▸ Activity
Every line in the entries that holds the word "arrow" counts toward the answer, which should be a single number.
[[ Dataset records, beginning ]]
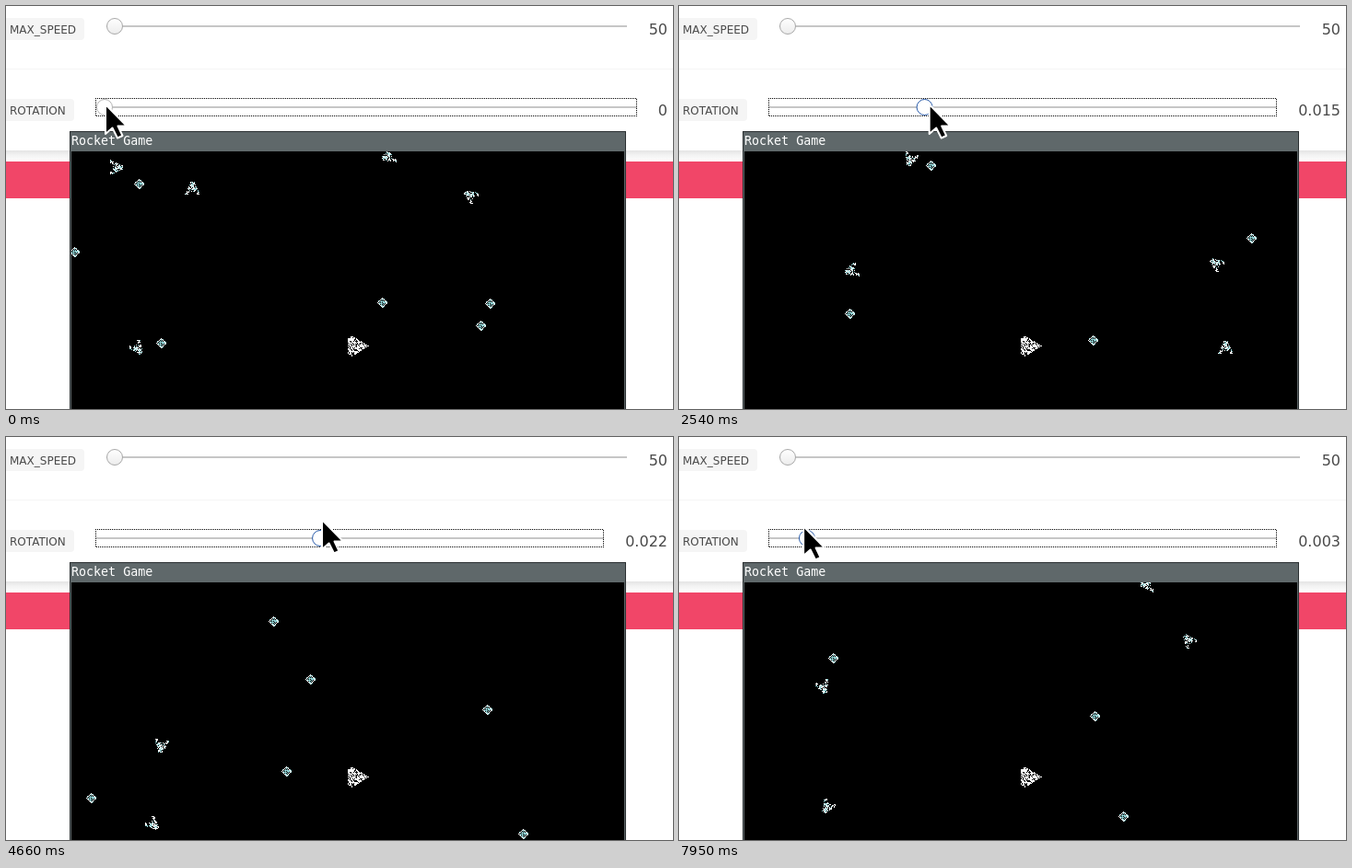
Write an HTML page that moves like this. It is 724 px wide and 438 px high and loops after 7990 ms.

```html
<!DOCTYPE html>
<html lang="en">
<head>
<meta charset="utf-8">
<title>Rocket Game</title>
<style>
html, body { margin: 0; width: 100%; height: 100%; overflow: hidden; background: #fff; }
svg { display: block; width: 724px; height: 438px; }
text { font-family: "DejaVu Sans", sans-serif; fill: #4a4a4a; }
.label { font-size: 12px; }
.value { font-size: 16px; text-anchor: end; }
.title { font: 13.333px "DejaVu Sans Mono", monospace; fill: #fff; }
.pixels { shape-rendering: crispEdges; }
</style>
</head>
<body>
<svg viewBox="0 0 724 438">
  <defs>
    <linearGradient id="shade" x2="0" y2="1">
      <stop offset="0" stop-color="#e4e4e4"/>
      <stop offset=".4" stop-color="#f2f2f2"/>
      <stop offset="1" stop-color="#fff"/>
    </linearGradient>
    <linearGradient id="knob" x2="0" y2="1">
      <stop offset="0" stop-color="#fff"/>
      <stop offset="1" stop-color="#ececec"/>
    </linearGradient>
    <clipPath id="view"><rect x="71" y="158" width="600" height="280"/></clipPath>
  </defs>
  <rect width="724" height="438" fill="#fff"/>
  <rect y="68" width="724" height="1" fill="#f5f5f5"/>
  <rect y="157" width="724" height="12" fill="url(#shade)"/>
  <rect y="169" width="724" height="40" fill="#f14668"/>

  <rect x="-6" y="13" width="91" height="24" rx="4" fill="#f5f5f5"/>
  <text class="label" x="4" y="30">MAX_SPEED</text>
  <rect x="109" y="21" width="565" height="2" fill="#c6c6c6"/>
  <circle cx="118" cy="22" r="8.500" fill="url(#knob)" stroke="#a8a8a8"/>
  <text class="value" x="718" y="31">50</text>

  <rect x="-6" y="101" width="80" height="24" rx="4" fill="#f5f5f5"/>
  <text class="label" x="4" y="118">ROTATION</text>
  <rect id="track" x="98" y="109" height="2" fill="#c6c6c6"/>
  <circle id="thumb" cy="110" r="8.500" fill="#fff"/>
  <path id="focus" fill="none" stroke="#000" stroke-dasharray="1 1" class="pixels"/>
  <text id="value" class="value" x="718" y="119"></text>

  <rect x="69" y="136" width="604" height="302" fill="#2c3133"/>
  <rect x="70" y="137" width="602" height="301" fill="#5f686a"/>
  <text class="title" x="71" y="151">Rocket Game</text>
  <rect x="71" y="158" width="600" height="280" fill="#000"/>
  <g clip-path="url(#view)" class="pixels">
    <path id="white" fill="#fff"/>
    <path id="cyan" fill="#8fd0d2"/>
  </g>
  <path id="cursor" d="M0 0V32L7.500 25.500L13 36.500L18.500 34L13.500 23.500H23Z" fill="#000" stroke="#fff" stroke-width="2" stroke-linejoin="round"/>
</svg>
<script>
const LOOP = 7990, CX = 382, CY = 369, DEG = Math.PI / 180;
const $ = id => document.getElementById(id);

// Turning points of the drag: time, slider value, pointer height
const DRAG = [
  [100, 0, 107], [1120, .0041, 107], [2870, .018, 107], [3410, .0345, 100],
  [4660, .0221, 90], [5200, .0167, 98], [5830, .0131, 107], [7000, .009, 101],
  [7950, .00255, 97]
];

const lerp = (a, b, k) => a + (b - a) * k;
const clamp = k => Math.max(0, Math.min(1, k));
const noise = (u, v) => {
  const n = Math.sin(u * 12.99 + v * 78.23 + 4) * 43758.5;
  return n - Math.floor(n);
};

// Slider value, pointer height and the angle turned so far
function drag(t) {
  let [, v, y] = DRAG[0], angle = 0;
  for (let i = 1; i < DRAG.length; i++) {
    const [t0, v0, y0] = DRAG[i - 1], [t1, v1, y1] = DRAG[i];
    const k = clamp((t - t0) / (t1 - t0));
    if (k === 0) break;
    v = lerp(v0, v1, k);
    y = lerp(y0, y1, k);
    angle += .06 * (v0 + v) / 2 * k * (t1 - t0);
  }
  return { v, y, angle };
}

function turn(x, y, a) {
  const c = Math.cos(a), s = Math.sin(a);
  return [x * c - y * s, x * s + y * c];
}

// Place relative to the rocket and steady drift per second
const SHIPS = [
  [-180, -171, 7, -12], [122, -163, .4, -3.2], [33, -206, 4, -3.7],
  [-168, 122, -4.6, -4], [-240, 2, -.5, -4.5], [-263, -194, -3.5, -7]
];
const ROCKS = [
  [-238, -176, -3, -3.5], [-308, -102, -7, 1], [26, -47, 2.8, -4.4],
  [143, -46, 10.5, 8], [133, -22, -3.2, 4.6], [-214, -3, -3.5, -8],
  [-34, -251, 30, -4.4], [-152, 150, 4, -3.5], [16, 189, -2.4, -6.7],
  [192, 167, 0, 0]
];

// Dot rules: 0 empty, 1 white, 2 cyan
function shipDot(u, v) {
  const w = Math.abs(v);
  if (u < -6 || u > 7) return 0;
  const wing = Math.abs(w - (7 - u) * .5) < 1.7;
  const hull = w < 3 && u > -4;
  const n = noise(u, v);
  return !(wing || hull) || n < .32 ? 0 : n < .8 ? 1 : 2;
}
function rockDot(u, v) {
  const m = Math.abs(u) + Math.abs(v);
  if (m > 6 || Math.abs(u) > 5 || Math.abs(v) > 5) return 0;
  if (m % 2) return m === 5 ? 1 : 2;
  return noise(u, v) > .7 ? 2 : 0;
}
function rocketDot(u, v) {
  const half = u < -3 ? 11 - Math.abs(u + 7) * .6 : (11 - u) * .65;
  return Math.abs(v) <= half && noise(u, v) > .33 ? 1 : 0;
}

function stamp(out, dot, x, y, size, angle) {
  x = Math.round(x);
  y = Math.round(y);
  for (let j = -size; j <= size; j++)
    for (let i = -size; i <= size; i++) {
      const [u, v] = turn(i, j, -angle).map(Math.round);
      const c = dot(u, v);
      if (c) out[c] += `M${x + i} ${y + j}h1v1h-1z`;
    }
}

function draw(t) {
  const { v, y, angle } = drag(t);
  const step = Math.round(v * 1000) / 1000;
  const label = String(step);
  const width = label.includes(".") ? label.length * 10.18 - 5 : 10.18;
  const right = Math.round(695 - width);

  $("value").textContent = label;
  $("track").setAttribute("width", right - 98);
  $("focus").setAttribute("d",
    `M97 100.500H${right}M98 119.500H${right}M97.500 100V120M${right - .5} ${100 + right % 2}V120`);
  $("thumb").setAttribute("cx", 107 + (right - 117) * step / .05);
  $("thumb").setAttribute("stroke", t < 40 ? "#b4b4b4" : "#2a5caa");
  $("cursor").setAttribute("transform", `translate(${108 + 10640 * v} ${y})`);

  const out = ["", "", ""];
  const float = (dot, [x, y, vx, vy], spin) => {
    const [px, py] = turn(x + vx * t / 1000, y + vy * t / 1000, angle);
    stamp(out, dot, CX + px, CY + py, 8, spin);
  };
  SHIPS.forEach((s, i) => float(shipDot, s, angle - (90 + 54 * i) * DEG));
  ROCKS.forEach(r => float(rockDot, r, 0));
  stamp(out, rocketDot, CX, CY, 11, 0);
  $("white").setAttribute("d", out[1]);
  $("cyan").setAttribute("d", out[2]);
}

const start = performance.now();
function tick() {
  draw((performance.now() - start) % LOOP);
  requestAnimationFrame(tick);
}
tick();
</script>
</body>
</html>
```
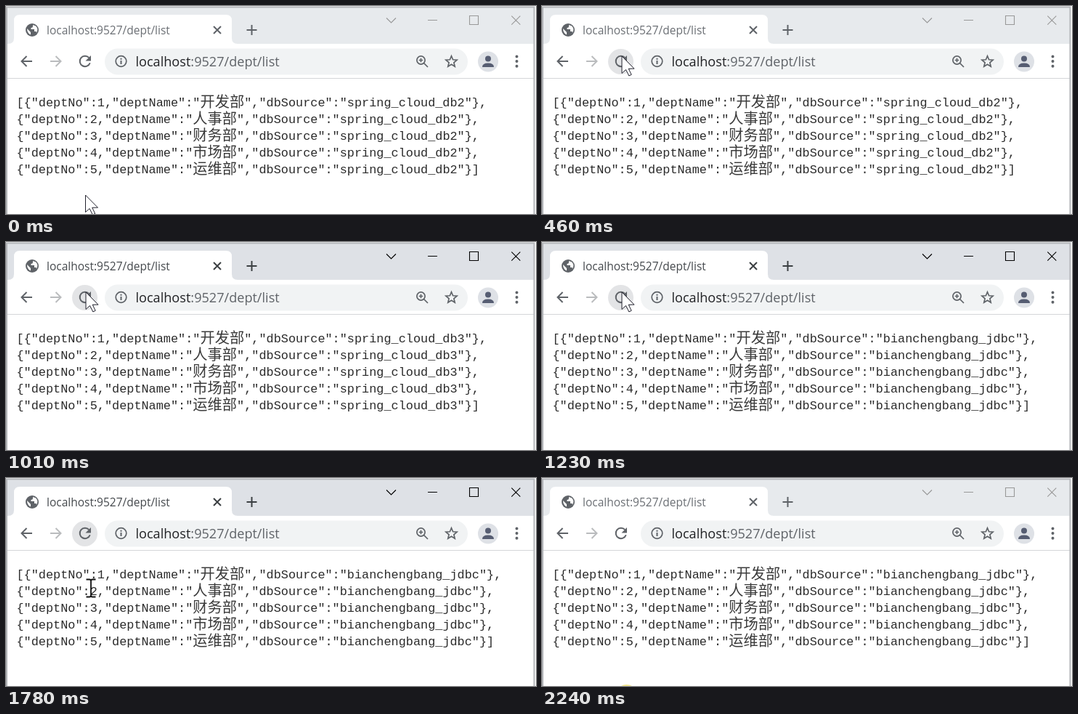
These frames come from a looping animation (730x286 px, 2380 ms). An HTML page:

```html
<!DOCTYPE html>
<html lang="en">
<head>
<meta charset="utf-8">
<title>Department list</title>
<style>
  html, body { margin: 0; width: 100%; height: 100%; overflow: hidden; background: #fff; }
  svg { display: block; }
  .ui { font-family: "Open Sans", "Noto Sans", sans-serif; }
  .json { font: 16.88px "Liberation Mono", monospace; fill: #2b2b2b; white-space: pre; }
  .cjk { font: 300 20.26px "Noto Sans CJK SC", "Noto Sans CJK", sans-serif; fill: #3a3a3a; }
  .line { fill: none; stroke: #5f6368; stroke-width: 2; }
  .thin { stroke-width: 1.7; }
</style>
</head>
<body>
<svg width="730" height="286" viewBox="0 0 730 286">
  <rect width="730" height="286" fill="#fff"/>
  <rect id="strip" x="2" y="2" width="725" height="50"/>
  <path d="M3 52Q11 52 11 44V20Q11 12 19 12H303Q311 12 311 20V44Q311 52 319 52Z" fill="#fff"/>

  <!-- tab -->
  <circle cx="36" cy="33" r="9" fill="#5f6368"/>
  <path d="M29 31L34 36V39.5Q29 37.5 29 31ZM37 26V28Q37 30 34.5 30V32H39V35H41.5L42 37Q45 31 41 27.5Z" fill="#fff"/>
  <text id="tabText" class="ui" x="56" y="39" font-size="15.5">localhost:9527/dept/list</text>
  <path id="tabIcons" class="line" d="M286 28L296 38M296 28L286 38M331.5 33H345.5M338.5 26V40"/>
  <path id="winIcons" fill="none" stroke-width="1.1"
    d="M524 16.5L530.5 23L537 16.5M581 19.5H594M638.5 13.5H650.5V25.5H638.5ZM696.3 13.7L708.3 25.7M708.3 13.7L696.3 25.7"/>

  <!-- toolbar -->
  <path d="M2 99.5H727" stroke="#d4d6d9"/>
  <path class="line" d="M36 76H22M28.5 69L21.5 76L28.5 83"/>
  <path class="line" style="stroke:#babcbe" d="M61 76H75M68.5 69L75.5 76L68.5 83"/>
  <circle id="hover" cx="108.5" cy="76.5" r="17.5"/>
  <path class="line" d="M114.3 71.2A7.2 7.2 0 1 0 115.7 78.2"/>
  <path d="M117 68V75.5H109.5Z" fill="#5f6368"/>
  <rect x="136" y="58.5" width="500" height="36" rx="18" fill="#f1f3f4"/>
  <circle class="line thin" cx="158.5" cy="76" r="7.3"/>
  <path class="line" d="M158.5 75V80M158.5 71.8V73.7"/>
  <text class="ui" x="178.5" y="82.5" font-size="18.1" fill="#5f6368"><tspan fill="#202124">localhost</tspan>:9527/dept/list</text>
  <circle class="line thin" cx="571.5" cy="74.5" r="5.6"/>
  <path class="line thin" d="M575.5 78.5L581 84M568.7 74.5H574.3M571.5 71.7V77.3"/>
  <path id="star" class="line thin"/>
  <circle cx="664" cy="76.5" r="14" fill="#dee1e6"/>
  <circle cx="664" cy="72.5" r="4" fill="#565d72"/>
  <path d="M656 84Q656 78.5 664 78.5T672 84Z" fill="#565d72"/>
  <path d="M703.5 69.5V83" stroke="#5f6368" stroke-width="4" stroke-linecap="round" stroke-dasharray="0 6.6"/>

  <g id="rows"></g>
  <circle id="glow" cx="116.5" cy="299" r="15" fill="#f2e68c"/>
  <path id="arrow" d="M0 0V23.5L5.6 18.5L9.8 27L13.2 25.4L9.2 17.2H17Z" fill="#fff" stroke="#22222e"/>
  <path id="beam" d="M-6.5 -12H-2Q0 -12 0 -10Q0 -12 2 -12H6.5M0 -11V11M-6.5 12H-2Q0 12 0 10Q0 12 2 12H6.5" fill="none" stroke="#111" stroke-width="1.8"/>
  <path d="M1 290V1.5H727.5V290" fill="none" stroke="#b4b6ba" stroke-width="2"/>
</svg>
<script>
const LOOP = 2380;
const el = id => document.getElementById(id);
const set = (id, name, value) => el(id).setAttribute(name, value);
const show = (id, on) => set(id, "visibility", on ? "visible" : "hidden");

// The screen was sampled at these moments.
const ticks = [0, 70, 150, 230, 300, 380, 450, 530, 610, 700, 760, 840, 920, 1010, 1090,
  1150, 1230, 1310, 1390, 1470, 1540, 1620, 1700, 1780, 1850, 1930, 2010, 2080, 2160, 2240];

// Pointer path: time, x, y
const path = [
  [0, 109.5, 260], [150, 99, 155], [230, 97, 115], [300, 102, 88], [380, 109, 71],
  [450, 110, 69], [1620, 110, 69], [1700, 114, 103], [1780, 117, 151.5],
  [1930, 117, 208], [2010, 115, 231], [2240, 115, 231]
];

// Data source answering from each time on
const sources = [
  [0, "spring_cloud_db2"], [840, "spring_cloud_db3"], [1090, "bianchengbang_jdbc"],
  [1310, "spring_cloud_db2"], [1540, "spring_cloud_db3"], [1700, "bianchengbang_jdbc"]
];

const lastBefore = (list, t, key) => list.filter(item => key(item) <= t).pop();

function pointerAt(t) {
  const i = path.findIndex(p => p[0] > t);
  if (i < 1) return path[path.length - 1].slice(1);
  const [t0, x0, y0] = path[i - 1], [t1, x1, y1] = path[i];
  const k = (t - t0) / (t1 - t0);
  return [x0 + (x1 - x0) * k, y0 + (y1 - y0) * k];
}

const departments = ["开发部", "人事部", "财务部", "市场部", "运维部"];
const rowEnds = departments.map((name, i) => {
  const row = document.createElementNS("http://www.w3.org/2000/svg", "text");
  row.setAttribute("class", "json");
  row.setAttribute("x", 14.5);
  row.setAttribute("y", 137.5 + 23 * i);
  row.innerHTML = `${i ? "" : "["}{"deptNo":${i + 1},"deptName":"` +
    `<tspan class="cjk" dy="1">${name}</tspan><tspan dy="-1"></tspan>`;
  el("rows").append(row);
  return row.lastChild;
});

const starPoints = Array.from({ length: 10 }, (_, i) => {
  const a = (i / 5 - 0.5) * Math.PI, r = i % 2 ? 3.6 : 8;
  return [613.5 + r * Math.cos(a), 76.7 + r * Math.sin(a)].map(v => v.toFixed(1));
});
set("star", "d", "M" + starPoints.join("L") + "Z");

function draw(time) {
  const t = lastBefore(ticks, time % LOOP, v => v);
  const active = t >= 610 && t < 2240;
  set("strip", "fill", active ? "#dee1e6" : "#e7eaed");
  set("tabText", "fill", active ? "#45494d" : "#6b6f74");
  el("tabIcons").style.stroke = active ? "#3c4043" : "#5f6368";
  set("winIcons", "stroke", active ? "#000" : "#999");

  show("hover", t >= 300 && t < 1850);
  set("hover", "fill", t >= 610 && t < 760 ? "#d5d7da" : "#e3e4e6");

  const source = lastBefore(sources, t, s => s[0])[1];
  rowEnds.forEach((end, i) => {
    const text = `","dbSource":"${source}"}${i < 4 ? "," : "]"}`;
    if (end.textContent !== text) end.textContent = text;
  });

  const [x, y] = pointerAt(t);
  const beam = t >= 1780 && t < 2010;
  for (const id of ["arrow", "beam"]) set(id, "transform", `translate(${x} ${y})`);
  show("beam", beam);
  show("arrow", !beam && t < 2240);
  show("glow", t >= 2240);
}

const start = performance.now();
function loop() {
  draw(performance.now() - start);
  requestAnimationFrame(loop);
}
loop();
</script>
</body>
</html>
```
[[ Dataset records, end ]]
▸ Exercise solution
3